## [TASK GOAL]
Whenever a line in the entries below contains the string "shapes", copy that line.

◆ ◆ ◆

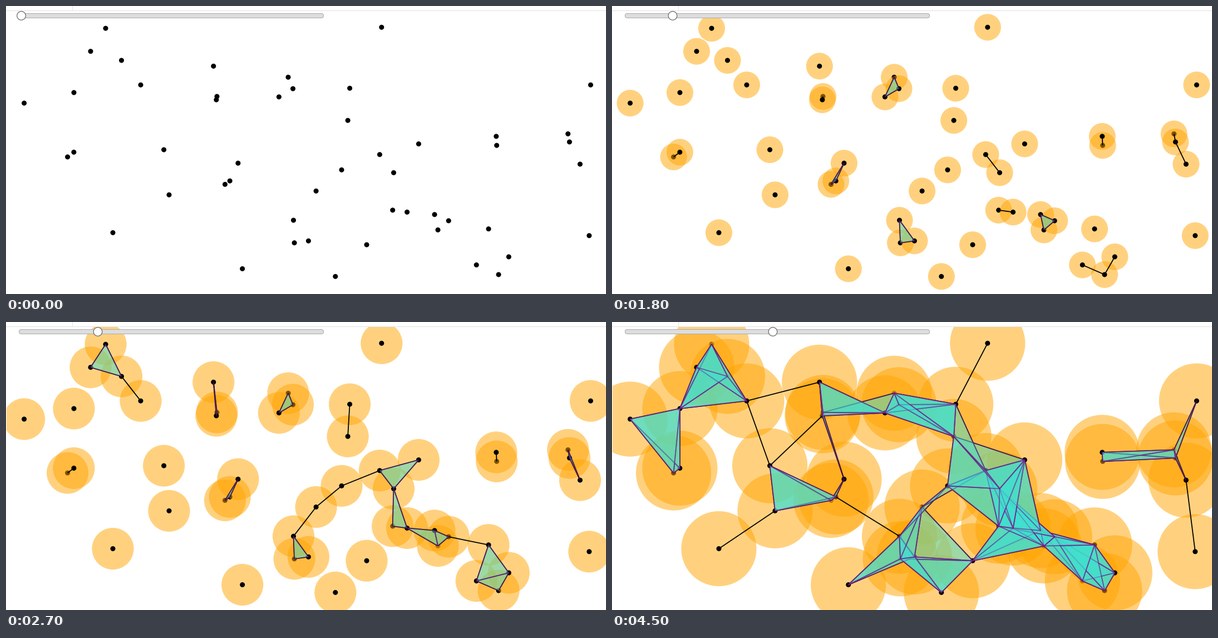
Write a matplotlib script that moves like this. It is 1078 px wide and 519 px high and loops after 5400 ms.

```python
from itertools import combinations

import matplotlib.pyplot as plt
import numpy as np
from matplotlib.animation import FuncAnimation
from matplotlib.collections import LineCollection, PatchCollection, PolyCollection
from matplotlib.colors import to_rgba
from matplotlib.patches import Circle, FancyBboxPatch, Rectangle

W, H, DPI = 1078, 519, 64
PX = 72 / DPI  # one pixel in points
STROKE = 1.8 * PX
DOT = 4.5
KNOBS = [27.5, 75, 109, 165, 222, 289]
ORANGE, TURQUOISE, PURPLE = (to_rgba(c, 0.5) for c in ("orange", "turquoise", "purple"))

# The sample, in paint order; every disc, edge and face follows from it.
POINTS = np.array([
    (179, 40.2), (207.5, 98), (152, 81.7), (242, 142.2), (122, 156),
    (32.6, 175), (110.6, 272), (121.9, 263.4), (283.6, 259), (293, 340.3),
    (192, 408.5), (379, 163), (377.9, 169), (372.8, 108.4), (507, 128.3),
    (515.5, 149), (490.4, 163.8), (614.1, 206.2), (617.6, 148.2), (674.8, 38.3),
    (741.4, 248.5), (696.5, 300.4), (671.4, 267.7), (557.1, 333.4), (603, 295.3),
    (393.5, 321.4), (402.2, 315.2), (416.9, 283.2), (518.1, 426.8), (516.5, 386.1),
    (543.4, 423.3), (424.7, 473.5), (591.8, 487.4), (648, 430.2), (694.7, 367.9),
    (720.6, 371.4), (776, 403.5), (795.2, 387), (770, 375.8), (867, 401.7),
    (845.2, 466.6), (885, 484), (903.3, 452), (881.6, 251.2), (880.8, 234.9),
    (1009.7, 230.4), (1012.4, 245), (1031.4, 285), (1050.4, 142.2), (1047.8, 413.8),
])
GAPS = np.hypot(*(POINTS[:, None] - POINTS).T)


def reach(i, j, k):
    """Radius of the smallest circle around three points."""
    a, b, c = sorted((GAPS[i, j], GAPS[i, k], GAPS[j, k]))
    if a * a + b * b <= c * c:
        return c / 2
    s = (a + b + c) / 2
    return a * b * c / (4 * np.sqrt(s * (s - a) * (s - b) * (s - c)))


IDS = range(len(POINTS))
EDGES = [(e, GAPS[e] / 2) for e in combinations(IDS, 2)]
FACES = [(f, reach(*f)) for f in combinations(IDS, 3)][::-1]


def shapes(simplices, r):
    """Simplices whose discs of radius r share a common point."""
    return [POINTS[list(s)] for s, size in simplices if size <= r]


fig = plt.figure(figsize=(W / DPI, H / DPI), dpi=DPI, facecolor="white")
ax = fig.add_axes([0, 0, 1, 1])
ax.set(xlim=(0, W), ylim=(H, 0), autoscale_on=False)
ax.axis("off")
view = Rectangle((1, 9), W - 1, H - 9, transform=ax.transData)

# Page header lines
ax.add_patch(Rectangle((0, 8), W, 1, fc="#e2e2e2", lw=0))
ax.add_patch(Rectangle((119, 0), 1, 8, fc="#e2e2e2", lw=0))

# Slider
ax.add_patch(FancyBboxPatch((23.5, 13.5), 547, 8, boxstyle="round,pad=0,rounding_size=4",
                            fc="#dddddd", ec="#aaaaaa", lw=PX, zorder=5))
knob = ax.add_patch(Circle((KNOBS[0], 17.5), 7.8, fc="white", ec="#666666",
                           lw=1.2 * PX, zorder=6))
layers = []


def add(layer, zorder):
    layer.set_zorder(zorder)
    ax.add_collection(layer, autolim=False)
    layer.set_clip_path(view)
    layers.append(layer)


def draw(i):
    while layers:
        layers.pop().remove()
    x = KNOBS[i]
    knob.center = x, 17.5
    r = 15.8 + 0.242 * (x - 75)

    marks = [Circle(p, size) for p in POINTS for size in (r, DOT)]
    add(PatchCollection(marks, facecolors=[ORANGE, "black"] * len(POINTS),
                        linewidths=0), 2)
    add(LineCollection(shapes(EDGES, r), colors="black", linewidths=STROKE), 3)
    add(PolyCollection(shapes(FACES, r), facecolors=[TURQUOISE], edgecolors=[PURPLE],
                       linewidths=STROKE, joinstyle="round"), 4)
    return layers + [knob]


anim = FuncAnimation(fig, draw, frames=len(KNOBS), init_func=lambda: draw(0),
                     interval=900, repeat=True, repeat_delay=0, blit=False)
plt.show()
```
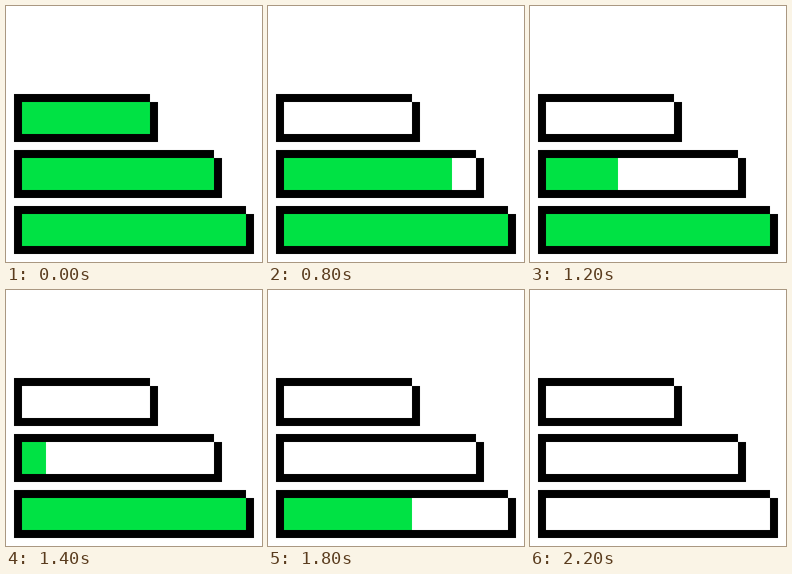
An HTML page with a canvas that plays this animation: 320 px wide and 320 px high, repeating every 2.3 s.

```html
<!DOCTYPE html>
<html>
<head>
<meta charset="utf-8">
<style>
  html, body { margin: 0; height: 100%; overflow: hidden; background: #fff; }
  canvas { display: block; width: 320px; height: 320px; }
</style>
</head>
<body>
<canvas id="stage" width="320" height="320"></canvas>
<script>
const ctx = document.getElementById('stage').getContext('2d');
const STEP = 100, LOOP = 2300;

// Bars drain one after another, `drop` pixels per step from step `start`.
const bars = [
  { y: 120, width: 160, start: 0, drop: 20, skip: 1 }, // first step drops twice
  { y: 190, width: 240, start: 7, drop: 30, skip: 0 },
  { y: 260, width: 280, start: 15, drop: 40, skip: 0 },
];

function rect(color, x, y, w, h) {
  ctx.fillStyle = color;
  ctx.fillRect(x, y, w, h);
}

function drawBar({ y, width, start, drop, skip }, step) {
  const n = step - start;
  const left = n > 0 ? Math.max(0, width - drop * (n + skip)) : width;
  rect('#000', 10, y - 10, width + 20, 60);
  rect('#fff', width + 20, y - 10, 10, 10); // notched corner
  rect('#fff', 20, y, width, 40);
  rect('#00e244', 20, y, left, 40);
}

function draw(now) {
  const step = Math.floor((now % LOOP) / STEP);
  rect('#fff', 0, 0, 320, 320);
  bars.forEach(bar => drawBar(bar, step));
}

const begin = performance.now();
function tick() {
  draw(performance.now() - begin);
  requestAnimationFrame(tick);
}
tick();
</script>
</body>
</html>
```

◆ ◆ ◆

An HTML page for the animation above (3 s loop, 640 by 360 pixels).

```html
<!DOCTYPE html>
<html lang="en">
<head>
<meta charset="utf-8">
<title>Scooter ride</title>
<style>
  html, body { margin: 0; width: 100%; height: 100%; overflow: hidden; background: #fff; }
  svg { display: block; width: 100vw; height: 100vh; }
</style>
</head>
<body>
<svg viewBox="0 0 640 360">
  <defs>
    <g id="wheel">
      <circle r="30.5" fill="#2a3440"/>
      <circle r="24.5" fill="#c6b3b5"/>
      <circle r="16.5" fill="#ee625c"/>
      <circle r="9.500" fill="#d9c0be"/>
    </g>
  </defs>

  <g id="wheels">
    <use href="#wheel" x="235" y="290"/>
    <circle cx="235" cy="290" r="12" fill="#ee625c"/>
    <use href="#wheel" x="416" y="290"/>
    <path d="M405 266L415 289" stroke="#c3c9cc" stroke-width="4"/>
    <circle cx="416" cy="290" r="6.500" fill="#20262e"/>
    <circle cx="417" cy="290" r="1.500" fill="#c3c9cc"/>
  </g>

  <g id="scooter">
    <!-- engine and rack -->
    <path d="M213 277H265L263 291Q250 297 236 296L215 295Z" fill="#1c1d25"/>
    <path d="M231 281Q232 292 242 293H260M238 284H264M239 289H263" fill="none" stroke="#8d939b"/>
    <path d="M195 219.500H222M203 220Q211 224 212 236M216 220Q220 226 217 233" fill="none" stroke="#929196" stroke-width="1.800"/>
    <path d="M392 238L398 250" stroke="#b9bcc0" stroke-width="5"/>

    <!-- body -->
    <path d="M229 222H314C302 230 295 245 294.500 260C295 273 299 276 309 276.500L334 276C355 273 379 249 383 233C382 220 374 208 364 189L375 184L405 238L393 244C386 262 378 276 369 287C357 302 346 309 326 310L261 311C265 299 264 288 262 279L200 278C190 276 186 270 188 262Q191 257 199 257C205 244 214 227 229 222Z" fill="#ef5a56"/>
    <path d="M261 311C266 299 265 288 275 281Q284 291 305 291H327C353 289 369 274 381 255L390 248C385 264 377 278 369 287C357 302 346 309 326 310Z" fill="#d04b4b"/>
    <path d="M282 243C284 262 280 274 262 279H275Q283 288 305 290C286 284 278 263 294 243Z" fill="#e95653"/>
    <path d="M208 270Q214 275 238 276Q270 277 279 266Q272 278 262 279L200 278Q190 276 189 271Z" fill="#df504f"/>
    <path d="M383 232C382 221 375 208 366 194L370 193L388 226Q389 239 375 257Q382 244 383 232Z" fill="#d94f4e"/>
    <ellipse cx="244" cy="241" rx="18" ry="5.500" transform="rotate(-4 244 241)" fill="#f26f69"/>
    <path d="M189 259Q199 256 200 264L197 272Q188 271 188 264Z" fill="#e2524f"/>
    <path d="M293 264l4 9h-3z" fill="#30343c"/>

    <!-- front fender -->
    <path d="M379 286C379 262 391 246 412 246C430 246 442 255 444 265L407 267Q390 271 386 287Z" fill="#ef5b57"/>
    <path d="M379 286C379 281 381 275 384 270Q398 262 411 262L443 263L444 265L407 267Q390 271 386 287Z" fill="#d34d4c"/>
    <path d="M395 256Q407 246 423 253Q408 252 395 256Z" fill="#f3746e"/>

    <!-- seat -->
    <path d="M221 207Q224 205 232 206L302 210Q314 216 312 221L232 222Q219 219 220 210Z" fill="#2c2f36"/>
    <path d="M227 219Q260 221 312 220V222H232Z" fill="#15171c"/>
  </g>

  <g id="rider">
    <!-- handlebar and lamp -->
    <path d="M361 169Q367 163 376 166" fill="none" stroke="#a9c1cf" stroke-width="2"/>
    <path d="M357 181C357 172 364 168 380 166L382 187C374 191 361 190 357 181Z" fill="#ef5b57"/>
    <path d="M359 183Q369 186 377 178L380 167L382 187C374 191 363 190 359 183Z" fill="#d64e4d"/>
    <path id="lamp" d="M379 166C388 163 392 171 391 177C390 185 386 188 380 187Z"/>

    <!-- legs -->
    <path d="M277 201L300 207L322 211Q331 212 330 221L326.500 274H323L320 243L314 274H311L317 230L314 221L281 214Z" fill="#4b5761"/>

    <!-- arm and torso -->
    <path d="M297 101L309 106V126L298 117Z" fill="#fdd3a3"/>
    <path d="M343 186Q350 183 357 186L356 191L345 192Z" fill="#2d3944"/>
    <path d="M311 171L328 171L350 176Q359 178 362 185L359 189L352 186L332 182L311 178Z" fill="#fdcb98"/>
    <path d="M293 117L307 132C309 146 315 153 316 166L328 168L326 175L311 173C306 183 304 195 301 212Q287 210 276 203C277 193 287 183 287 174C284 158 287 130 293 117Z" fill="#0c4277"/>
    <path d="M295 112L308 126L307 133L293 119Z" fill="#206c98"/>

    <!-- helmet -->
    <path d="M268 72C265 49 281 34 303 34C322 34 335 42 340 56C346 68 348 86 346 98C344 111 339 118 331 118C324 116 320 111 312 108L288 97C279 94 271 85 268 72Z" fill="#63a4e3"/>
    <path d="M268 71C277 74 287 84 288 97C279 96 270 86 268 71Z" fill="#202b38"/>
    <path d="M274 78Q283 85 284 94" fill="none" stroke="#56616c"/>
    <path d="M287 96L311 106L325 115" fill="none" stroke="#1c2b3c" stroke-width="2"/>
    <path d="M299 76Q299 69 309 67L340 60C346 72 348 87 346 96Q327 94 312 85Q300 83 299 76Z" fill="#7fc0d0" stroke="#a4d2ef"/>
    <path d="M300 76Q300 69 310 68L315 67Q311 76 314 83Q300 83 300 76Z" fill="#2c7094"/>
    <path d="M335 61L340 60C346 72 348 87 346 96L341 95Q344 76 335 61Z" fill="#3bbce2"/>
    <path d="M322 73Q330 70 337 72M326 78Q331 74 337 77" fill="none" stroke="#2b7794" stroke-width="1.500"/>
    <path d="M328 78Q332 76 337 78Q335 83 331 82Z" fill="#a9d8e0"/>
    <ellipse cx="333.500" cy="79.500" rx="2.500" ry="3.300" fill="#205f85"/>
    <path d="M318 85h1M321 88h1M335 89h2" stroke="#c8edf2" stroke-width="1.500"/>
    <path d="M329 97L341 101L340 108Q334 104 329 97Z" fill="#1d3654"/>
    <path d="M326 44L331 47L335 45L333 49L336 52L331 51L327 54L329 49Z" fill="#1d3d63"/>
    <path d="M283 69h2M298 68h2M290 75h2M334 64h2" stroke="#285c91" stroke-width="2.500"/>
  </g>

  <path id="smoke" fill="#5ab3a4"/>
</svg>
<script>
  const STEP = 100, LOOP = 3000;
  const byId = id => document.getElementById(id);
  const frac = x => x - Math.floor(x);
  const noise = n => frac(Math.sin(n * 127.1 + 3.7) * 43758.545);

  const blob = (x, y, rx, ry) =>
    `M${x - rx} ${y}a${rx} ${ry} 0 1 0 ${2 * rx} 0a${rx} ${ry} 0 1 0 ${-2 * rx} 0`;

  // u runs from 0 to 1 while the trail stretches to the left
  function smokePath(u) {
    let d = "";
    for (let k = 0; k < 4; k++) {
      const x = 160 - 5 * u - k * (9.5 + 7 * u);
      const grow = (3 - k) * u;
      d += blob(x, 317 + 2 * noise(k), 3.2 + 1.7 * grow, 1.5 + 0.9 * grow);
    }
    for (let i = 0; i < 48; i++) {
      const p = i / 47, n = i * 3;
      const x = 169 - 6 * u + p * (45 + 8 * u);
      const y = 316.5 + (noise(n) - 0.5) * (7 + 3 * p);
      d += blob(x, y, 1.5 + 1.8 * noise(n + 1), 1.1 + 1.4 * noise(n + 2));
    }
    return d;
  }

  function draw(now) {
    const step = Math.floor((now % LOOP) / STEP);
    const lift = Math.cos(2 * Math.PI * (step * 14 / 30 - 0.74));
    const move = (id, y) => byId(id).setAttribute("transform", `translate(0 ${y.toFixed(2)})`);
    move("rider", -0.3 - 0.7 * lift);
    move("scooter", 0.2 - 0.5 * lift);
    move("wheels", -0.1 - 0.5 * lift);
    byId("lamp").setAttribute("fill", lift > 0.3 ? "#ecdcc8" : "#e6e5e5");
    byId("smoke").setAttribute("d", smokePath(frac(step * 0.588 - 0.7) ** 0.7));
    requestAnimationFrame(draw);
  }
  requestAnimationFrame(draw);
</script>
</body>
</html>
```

◆ ◆ ◆

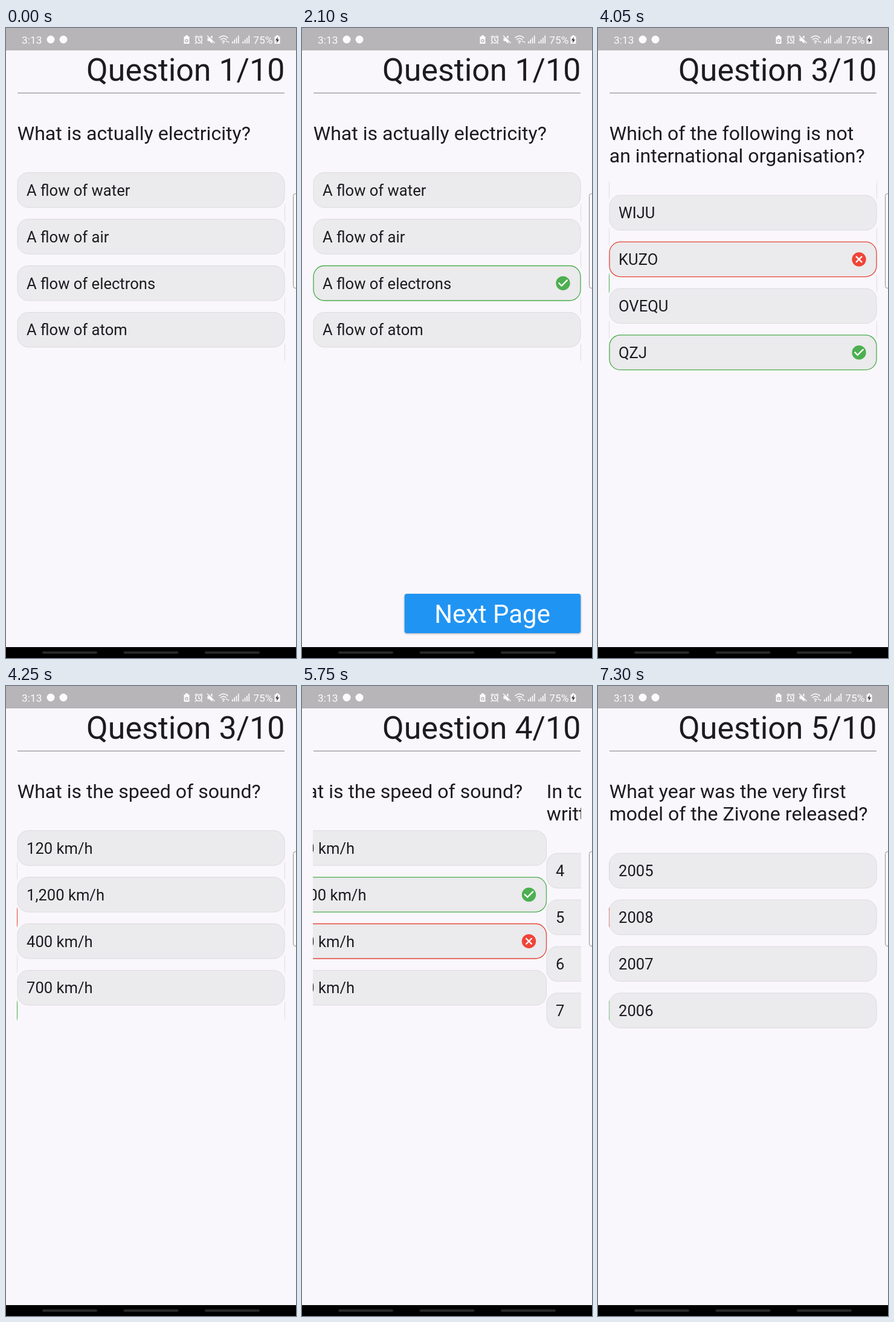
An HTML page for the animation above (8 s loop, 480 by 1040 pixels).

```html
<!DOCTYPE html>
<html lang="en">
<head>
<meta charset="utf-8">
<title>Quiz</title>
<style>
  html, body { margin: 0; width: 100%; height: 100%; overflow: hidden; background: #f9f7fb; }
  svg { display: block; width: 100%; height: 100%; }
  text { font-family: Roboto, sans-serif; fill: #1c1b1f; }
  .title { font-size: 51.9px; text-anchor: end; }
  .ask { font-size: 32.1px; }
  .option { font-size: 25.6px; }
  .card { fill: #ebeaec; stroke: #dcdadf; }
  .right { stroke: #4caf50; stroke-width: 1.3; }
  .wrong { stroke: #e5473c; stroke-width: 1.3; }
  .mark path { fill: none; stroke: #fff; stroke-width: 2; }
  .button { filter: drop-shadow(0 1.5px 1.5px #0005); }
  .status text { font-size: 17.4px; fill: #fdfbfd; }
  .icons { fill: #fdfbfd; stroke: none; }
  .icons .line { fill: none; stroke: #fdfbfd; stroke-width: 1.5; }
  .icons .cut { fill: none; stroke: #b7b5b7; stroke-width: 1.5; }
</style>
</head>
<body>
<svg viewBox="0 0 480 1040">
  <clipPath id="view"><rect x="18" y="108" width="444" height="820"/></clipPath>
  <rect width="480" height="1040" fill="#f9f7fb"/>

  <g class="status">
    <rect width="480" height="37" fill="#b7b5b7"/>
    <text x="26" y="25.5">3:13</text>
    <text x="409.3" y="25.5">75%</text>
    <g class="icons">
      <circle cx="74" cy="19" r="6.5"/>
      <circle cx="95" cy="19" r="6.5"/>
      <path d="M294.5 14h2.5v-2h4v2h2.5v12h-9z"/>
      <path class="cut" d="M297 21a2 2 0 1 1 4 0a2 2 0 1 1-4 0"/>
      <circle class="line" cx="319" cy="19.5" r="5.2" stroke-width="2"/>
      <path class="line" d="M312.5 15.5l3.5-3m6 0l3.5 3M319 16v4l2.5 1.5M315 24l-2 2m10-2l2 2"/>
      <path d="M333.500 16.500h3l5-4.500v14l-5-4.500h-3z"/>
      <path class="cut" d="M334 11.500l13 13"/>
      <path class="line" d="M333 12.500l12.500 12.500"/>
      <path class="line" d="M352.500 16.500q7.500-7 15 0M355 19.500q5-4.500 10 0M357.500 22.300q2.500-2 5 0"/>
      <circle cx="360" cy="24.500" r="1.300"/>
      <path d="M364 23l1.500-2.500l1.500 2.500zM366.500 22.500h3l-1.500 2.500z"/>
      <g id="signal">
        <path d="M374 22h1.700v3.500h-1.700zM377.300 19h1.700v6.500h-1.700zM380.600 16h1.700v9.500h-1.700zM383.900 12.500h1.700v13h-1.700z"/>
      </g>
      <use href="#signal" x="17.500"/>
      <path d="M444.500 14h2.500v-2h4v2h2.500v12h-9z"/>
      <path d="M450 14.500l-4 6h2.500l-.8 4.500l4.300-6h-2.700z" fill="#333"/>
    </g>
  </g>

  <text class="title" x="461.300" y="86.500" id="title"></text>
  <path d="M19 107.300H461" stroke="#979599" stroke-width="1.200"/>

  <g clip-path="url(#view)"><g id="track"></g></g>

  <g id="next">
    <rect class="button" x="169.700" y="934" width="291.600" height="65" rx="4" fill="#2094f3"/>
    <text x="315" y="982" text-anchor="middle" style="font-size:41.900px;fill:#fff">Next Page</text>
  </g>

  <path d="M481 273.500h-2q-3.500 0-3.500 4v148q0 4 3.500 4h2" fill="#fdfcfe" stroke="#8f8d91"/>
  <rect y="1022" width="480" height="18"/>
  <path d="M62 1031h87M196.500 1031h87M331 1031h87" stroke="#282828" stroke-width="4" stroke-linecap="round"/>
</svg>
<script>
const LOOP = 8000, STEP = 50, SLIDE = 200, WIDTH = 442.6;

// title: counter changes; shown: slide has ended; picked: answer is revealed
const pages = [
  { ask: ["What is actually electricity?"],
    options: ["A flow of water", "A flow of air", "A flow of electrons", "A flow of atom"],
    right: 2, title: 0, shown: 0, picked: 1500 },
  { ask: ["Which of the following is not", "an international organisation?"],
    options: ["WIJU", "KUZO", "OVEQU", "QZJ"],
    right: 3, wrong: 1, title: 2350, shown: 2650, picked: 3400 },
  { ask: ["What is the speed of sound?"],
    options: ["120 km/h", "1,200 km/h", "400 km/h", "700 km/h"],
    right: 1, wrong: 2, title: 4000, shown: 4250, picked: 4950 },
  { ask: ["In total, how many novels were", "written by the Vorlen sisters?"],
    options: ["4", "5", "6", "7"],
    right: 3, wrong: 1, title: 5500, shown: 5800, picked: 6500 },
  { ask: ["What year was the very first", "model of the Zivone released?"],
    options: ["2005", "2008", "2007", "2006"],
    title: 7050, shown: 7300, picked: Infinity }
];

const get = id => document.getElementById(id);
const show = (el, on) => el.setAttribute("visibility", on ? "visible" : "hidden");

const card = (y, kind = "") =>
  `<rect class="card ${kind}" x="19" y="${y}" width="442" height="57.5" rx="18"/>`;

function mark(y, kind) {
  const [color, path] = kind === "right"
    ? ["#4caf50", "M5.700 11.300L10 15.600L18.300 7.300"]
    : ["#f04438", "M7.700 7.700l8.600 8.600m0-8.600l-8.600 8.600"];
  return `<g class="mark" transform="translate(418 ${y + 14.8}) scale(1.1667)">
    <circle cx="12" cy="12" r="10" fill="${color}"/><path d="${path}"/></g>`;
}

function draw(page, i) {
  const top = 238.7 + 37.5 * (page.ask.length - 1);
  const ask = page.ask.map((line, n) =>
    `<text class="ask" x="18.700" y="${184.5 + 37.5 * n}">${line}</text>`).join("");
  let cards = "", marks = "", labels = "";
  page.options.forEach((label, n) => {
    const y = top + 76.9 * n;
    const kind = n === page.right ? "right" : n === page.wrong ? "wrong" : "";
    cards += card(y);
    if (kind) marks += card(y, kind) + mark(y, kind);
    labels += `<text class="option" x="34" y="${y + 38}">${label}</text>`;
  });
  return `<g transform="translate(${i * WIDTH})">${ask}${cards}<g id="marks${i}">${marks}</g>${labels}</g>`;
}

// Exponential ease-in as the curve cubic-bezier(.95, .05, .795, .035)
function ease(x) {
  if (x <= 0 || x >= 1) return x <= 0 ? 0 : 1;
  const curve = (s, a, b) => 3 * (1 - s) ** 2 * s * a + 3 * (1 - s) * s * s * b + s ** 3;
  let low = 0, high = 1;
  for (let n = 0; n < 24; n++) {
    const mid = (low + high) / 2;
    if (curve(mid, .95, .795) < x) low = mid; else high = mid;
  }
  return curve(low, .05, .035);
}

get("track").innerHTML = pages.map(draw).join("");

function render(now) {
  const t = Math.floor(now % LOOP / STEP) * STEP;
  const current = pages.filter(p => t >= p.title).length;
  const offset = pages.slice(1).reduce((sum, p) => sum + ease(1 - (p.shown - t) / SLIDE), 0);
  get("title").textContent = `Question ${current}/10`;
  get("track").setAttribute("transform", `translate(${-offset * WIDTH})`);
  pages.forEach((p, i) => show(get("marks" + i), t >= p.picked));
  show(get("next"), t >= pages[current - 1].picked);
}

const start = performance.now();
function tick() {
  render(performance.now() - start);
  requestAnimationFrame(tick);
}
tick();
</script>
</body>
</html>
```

◆ ◆ ◆

## [ANSWER SPACE]
def shapes(simplices, r):
    add(LineCollection(shapes(EDGES, r), colors="black", linewidths=STROKE), 3)
    add(PolyCollection(shapes(FACES, r), facecolors=[TURQUOISE], edgecolors=[PURPLE],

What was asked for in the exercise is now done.